Problem description
Return the entries below precisely, omitting nothing.

** Provided data follows **

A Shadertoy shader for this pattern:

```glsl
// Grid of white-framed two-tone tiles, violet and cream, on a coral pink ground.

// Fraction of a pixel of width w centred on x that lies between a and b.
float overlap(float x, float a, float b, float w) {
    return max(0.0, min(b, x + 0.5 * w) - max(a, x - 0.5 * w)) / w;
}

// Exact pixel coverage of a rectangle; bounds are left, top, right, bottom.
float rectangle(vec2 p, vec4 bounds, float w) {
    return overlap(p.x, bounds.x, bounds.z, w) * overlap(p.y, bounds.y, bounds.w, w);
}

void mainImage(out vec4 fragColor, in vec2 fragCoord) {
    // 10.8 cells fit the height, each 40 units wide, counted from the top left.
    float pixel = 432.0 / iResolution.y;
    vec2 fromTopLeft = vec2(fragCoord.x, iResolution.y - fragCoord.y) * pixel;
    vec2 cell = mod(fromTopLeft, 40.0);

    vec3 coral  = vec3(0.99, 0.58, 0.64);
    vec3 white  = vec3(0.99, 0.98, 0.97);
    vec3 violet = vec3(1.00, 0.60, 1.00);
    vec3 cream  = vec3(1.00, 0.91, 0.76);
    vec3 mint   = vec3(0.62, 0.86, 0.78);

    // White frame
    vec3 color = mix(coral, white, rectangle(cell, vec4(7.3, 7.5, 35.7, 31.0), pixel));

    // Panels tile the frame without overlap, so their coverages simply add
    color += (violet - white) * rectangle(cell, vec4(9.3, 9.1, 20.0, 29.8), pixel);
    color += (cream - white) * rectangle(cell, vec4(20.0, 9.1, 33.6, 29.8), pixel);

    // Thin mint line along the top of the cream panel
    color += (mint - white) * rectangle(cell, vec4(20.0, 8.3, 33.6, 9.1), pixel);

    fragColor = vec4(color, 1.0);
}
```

** End of Provided data **

Output
A Shadertoy shader for this pattern:

```glsl
// Grid of white-framed two-tone tiles, violet and cream, on a coral pink ground.

// Fraction of a pixel of width w centred on x that lies between a and b.
float overlap(float x, float a, float b, float w) {
    return max(0.0, min(b, x + 0.5 * w) - max(a, x - 0.5 * w)) / w;
}

// Exact pixel coverage of a rectangle; bounds are left, top, right, bottom.
float rectangle(vec2 p, vec4 bounds, float w) {
    return overlap(p.x, bounds.x, bounds.z, w) * overlap(p.y, bounds.y, bounds.w, w);
}

void mainImage(out vec4 fragColor, in vec2 fragCoord) {
    // 10.8 cells fit the height, each 40 units wide, counted from the top left.
    float pixel = 432.0 / iResolution.y;
    vec2 fromTopLeft = vec2(fragCoord.x, iResolution.y - fragCoord.y) * pixel;
    vec2 cell = mod(fromTopLeft, 40.0);

    vec3 coral  = vec3(0.99, 0.58, 0.64);
    vec3 white  = vec3(0.99, 0.98, 0.97);
    vec3 violet = vec3(1.00, 0.60, 1.00);
    vec3 cream  = vec3(1.00, 0.91, 0.76);
    vec3 mint   = vec3(0.62, 0.86, 0.78);

    // White frame
    vec3 color = mix(coral, white, rectangle(cell, vec4(7.3, 7.5, 35.7, 31.0), pixel));

    // Panels tile the frame without overlap, so their coverages simply add
    color += (violet - white) * rectangle(cell, vec4(9.3, 9.1, 20.0, 29.8), pixel);
    color += (cream - white) * rectangle(cell, vec4(20.0, 9.1, 33.6, 29.8), pixel);

    // Thin mint line along the top of the cream panel
    color += (mint - white) * rectangle(cell, vec4(20.0, 8.3, 33.6, 9.1), pixel);

    fragColor = vec4(color, 1.0);
}
```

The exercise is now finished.